In a long wave infrared (LWIR) system there is the need to capture the maximum amount of information of objects over a broad volume for the identification and classification by the human or machine observer. In a traditional imaging system the optics limit the capture of this information to a narrow object volume. This limitation can hinder the observer's ability to navigate and/or identify friend or foe in combat or civilian operations. By giving the observer a larger volume of clear imagery their ability to perform will drastically improve. The system presented allows the efficient capture of object information over a broad volume and is enabled by a technology called Wavefront Coding. A Wavefront Coded system employs the joint optimization of the optics, detection and signal processing. Through a specialized design of the system’s optical phase, the system becomes invariant to the aberrations that traditionally limit the effective volume of clear imagery. In the process of becoming invariant, the specialized phase creates a uniform blur across the detected image. Signal processing is applied to remove the blur, resulting in a high quality image. A device specific noise model is presented that was developed for the optimization and accurate simulation of the system. Additionally, still images taken from a video feed from the as-built system are shown, allowing the side by side comparison of a Wavefront Coded and traditional imaging system.

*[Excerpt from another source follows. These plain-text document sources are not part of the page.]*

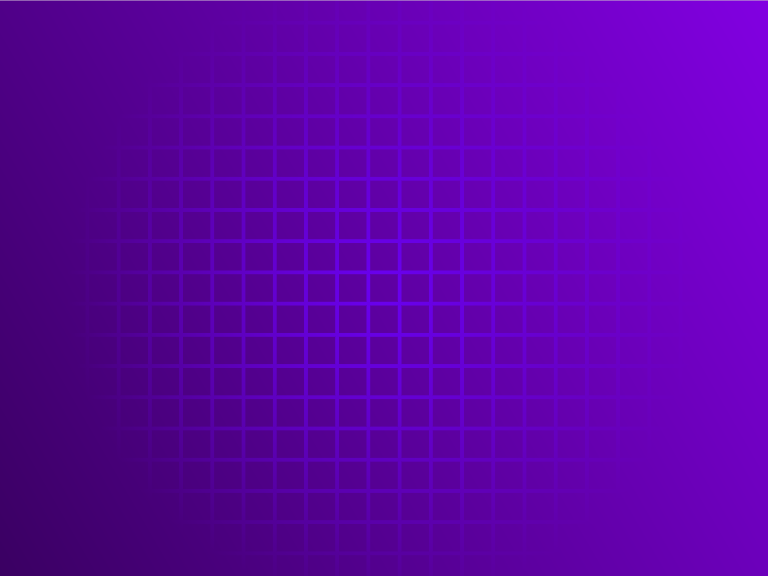
This background is drawn by a WebGL 2 fragment shader. Its source:

```glsl
#version 300 es
precision highp float;

uniform vec2 u_resolution;
out vec4 outColor;

// Coverage of a square grid whose central cell is centred on the origin
float gridLines(vec2 p, float cell, float halfWidth, float pixel) {
    vec2 lineDist = abs(fract(p / cell) - 0.5) * cell;
    float nearest = min(lineDist.x, lineDist.y);
    return 1.0 - smoothstep(halfWidth - 0.5 * pixel, halfWidth + 0.5 * pixel, nearest);
}

void main() {
    float pixel = 1.0 / u_resolution.y;
    float aspect = u_resolution.x * pixel;
    vec2 p = (gl_FragCoord.xy - 0.5 * u_resolution) * pixel;

    // Diagonal gradient spanning corner to corner
    vec2 direction = vec2(0.866, 0.5);
    float span = dot(vec2(aspect, 1.0), direction);
    float t = clamp(dot(p, direction) / span + 0.5, 0.0, 1.0);
    vec3 color = mix(vec3(0.228, 0.0, 0.385), vec3(0.508, 0.0, 0.885), t);

    // Violet grid fading out in a disc
    float fade = clamp(1.0 - length(p) / 0.55, 0.0, 1.0);
    float grid = gridLines(p, 0.0542, 0.0033, pixel);
    color = mix(color, vec3(0.415, 0.0, 0.957), 0.95 * grid * fade);

    // Pale hairline along the top edge
    float hairline = 1.0 - smoothstep(0.0, 0.0026, 0.5 - p.y);
    color = mix(color, vec3(0.75, 0.65, 0.8), 0.8 * hairline);

    outColor = vec4(color, 1.0);
}
```
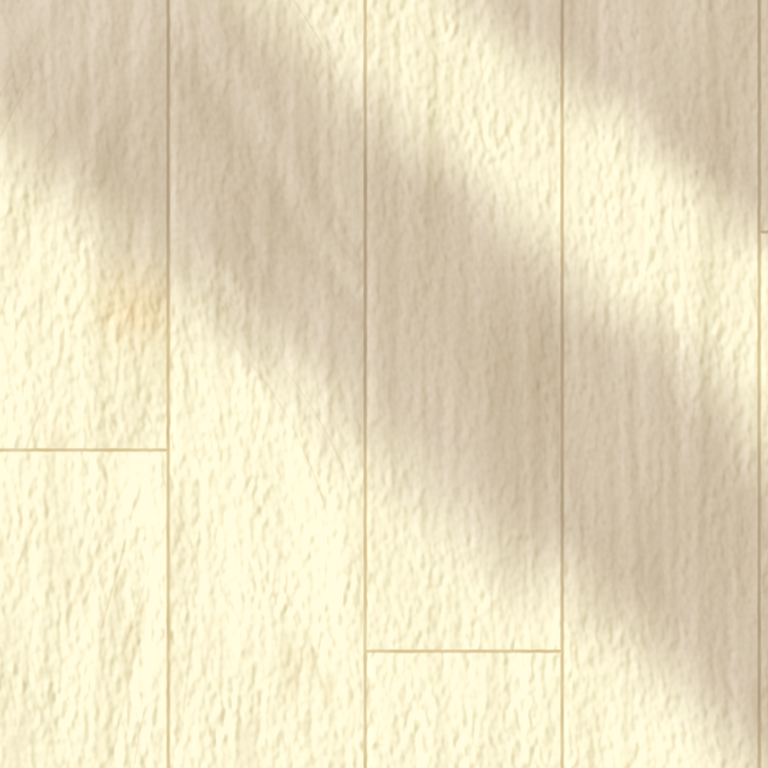
Reproduce this texture procedurally as a WebGL 2 fragment shader.

```glsl
#version 300 es
precision highp float;

uniform vec2 u_resolution;
out vec4 fragColor;

vec2 gradient(vec2 cell) {
    vec3 q = fract(cell.xyx * vec3(0.1031, 0.1030, 0.0973));
    q += dot(q, q.yzx + 33.33);
    return fract((q.xx + q.yz) * q.zy) * 2.0 - 1.0;
}

float gradientNoise(vec2 p) {
    vec2 i = floor(p), f = fract(p);
    vec2 w = f * f * f * (f * (f * 6.0 - 15.0) + 10.0);
    vec2 e = vec2(0.0, 1.0);
    float low = mix(dot(gradient(i), f), dot(gradient(i + e.yx), f - e.yx), w.x);
    float high = mix(dot(gradient(i + e), f - e), dot(gradient(i + e.yy), f - e.yy), w.x);
    return mix(low, high, w.y);
}

// Height of the short pores pressed into the wood
float poreHeight(vec2 p) {
    return gradientNoise(p * vec2(90.0, 46.0)) + 0.5 * gradientNoise(p * vec2(150.0, 85.0) + 17.0);
}

// Sunlight falling in diagonal bands with soft, wavering edges
float sunlight(vec2 uv) {
    float d = 1.0 - uv.y - 0.82 * uv.x;
    d += 0.06 * gradientNoise(uv * 4.5) + 0.03 * gradientNoise(uv * 13.0 + 5.0);
    float lower = smoothstep(0.07, 0.28, d);
    float upper = smoothstep(-0.56, -0.42, d) * (1.0 - smoothstep(-0.34, -0.17, d));
    return max(lower, upper * mix(0.65, 0.92, smoothstep(0.3, 0.55, uv.x)));
}

// Height of the butt joint in each plank; odd planks run through
float jointHeight(float plank) {
    if (mod(plank, 2.0) > 0.5) return -1.0;
    return plank < 1.0 ? 0.414 : plank < 3.0 ? 0.152 : 0.698;
}

void main() {
    vec2 uv = gl_FragCoord.xy / u_resolution;

    // Planks: four seams across, with staggered joints
    float across = (uv.x - 0.219) / 0.2565;
    float plank = floor(across) + 1.0;
    float seamOffset = (across - floor(across + 0.5)) * 0.2565;
    float jointOffset = uv.y - jointHeight(plank);
    float board = plank + 6.0 * step(0.0, jointOffset);

    // Grain leans and curves on the first two planks only
    float lean = plank < 1.0 ? 0.32 : plank < 2.0 ? -0.38 * smoothstep(0.2, 0.7, uv.y) : 0.0;
    float figure = plank < 2.0 ? 1.0 : 0.3;
    vec2 p = uv + board * vec2(3.17, 1.73);
    float bend = 0.025 * gradientNoise(p * vec2(5.0, 3.0));
    float grainX = p.x - lean * uv.y * (0.7 + 0.5 * uv.y) + bend;
    float bands = gradientNoise(vec2(grainX * 23.0, p.y * 1.8));
    float fibres = gradientNoise(vec2(p.x * 75.0, p.y * 4.0));
    float streaks = gradientNoise(vec2(p.x * 32.0, p.y * 1.5));
    float crevice = 1.0 - smoothstep(0.0, 0.06, abs(bands));
    crevice *= figure * smoothstep(0.0, 0.3, gradientNoise(p * vec2(9.0, 6.0)));

    // Embossed pores: dark on one flank, faintly bright on the other
    vec2 shift = vec2(0.0022, -0.0012);
    float relief = poreHeight(p + shift) - poreHeight(p - shift);
    relief = relief < 0.0 ? relief * 1.1 : relief * 0.6;
    relief *= 0.8 + 0.8 * gradientNoise(p * vec2(20.0, 13.0));
    float speckle = gradientNoise(p * vec2(190.0, 140.0));
    float blotch = gradientNoise(p * vec2(7.0, 4.0));

    // Base tone
    float sun = sunlight(uv);
    vec3 color = mix(vec3(0.827, 0.768, 0.672), vec3(1.0, 0.972, 0.842), sun);
    color += vec3(0.05, 0.055, 0.065) * (bands * figure + fibres + streaks * 0.8 + blotch * 0.9);
    color -= vec3(0.05, 0.065, 0.08) * crevice * mix(0.3, 1.0, sun);
    color += vec3(0.15, 0.17, 0.21) * relief * mix(0.4, 1.0, sun);
    color += 0.025 * speckle;

    // Warm patch near the first seam
    vec2 knot = (uv - vec2(0.18, 0.6)) / vec2(0.055, 0.05);
    color -= vec3(0.03, 0.07, 0.10) * exp(-dot(knot, knot)) * step(plank, 0.5);
    color = min(color, vec3(1.0, 0.99, 0.875));

    // Seams and joints with a pale bevel beside the groove
    float ragged = 0.0007 * gradientNoise(uv * 70.0);
    float gap = min(abs(seamOffset + ragged), abs(jointOffset + ragged));
    float groove = 1.0 - smoothstep(0.0004, 0.0038, gap);
    float bevel = smoothstep(0.002, 0.005, seamOffset) * (1.0 - smoothstep(0.006, 0.014, seamOffset));
    color += 0.02 * bevel;
    vec3 grooveColor = mix(vec3(0.68, 0.60, 0.48), vec3(0.83, 0.74, 0.54), sun);
    float wear = 0.78 + 0.3 * gradientNoise(uv * 24.0);
    color = mix(color, grooveColor, groove * wear);

    fragColor = vec4(clamp(color, 0.0, 1.0), 1.0);
}
```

Understanding signal and noise quantities in any practical computational imaging system is critical. Knowledge of the imaging environment, optical parameters, and detector sensitivity determine the signal quantities but often noise quantities are assumed to be independent of the signal and either uniform or Gaussian additive. These simplistic noise models do not accurately model actual detectors. Accurate noise models are needed in order to design optimal systems. We describe a noise model for a modern APS CMOS detector and a number of noise sources that we will be measuring. A method for characterizing the noise sources given a set of dark images and a set of flat field images is outlined. The noise characterization data is then used to simulate dark images and flat field images. The simulated data is a very good match to the real data thus validating the model and characterization procedure.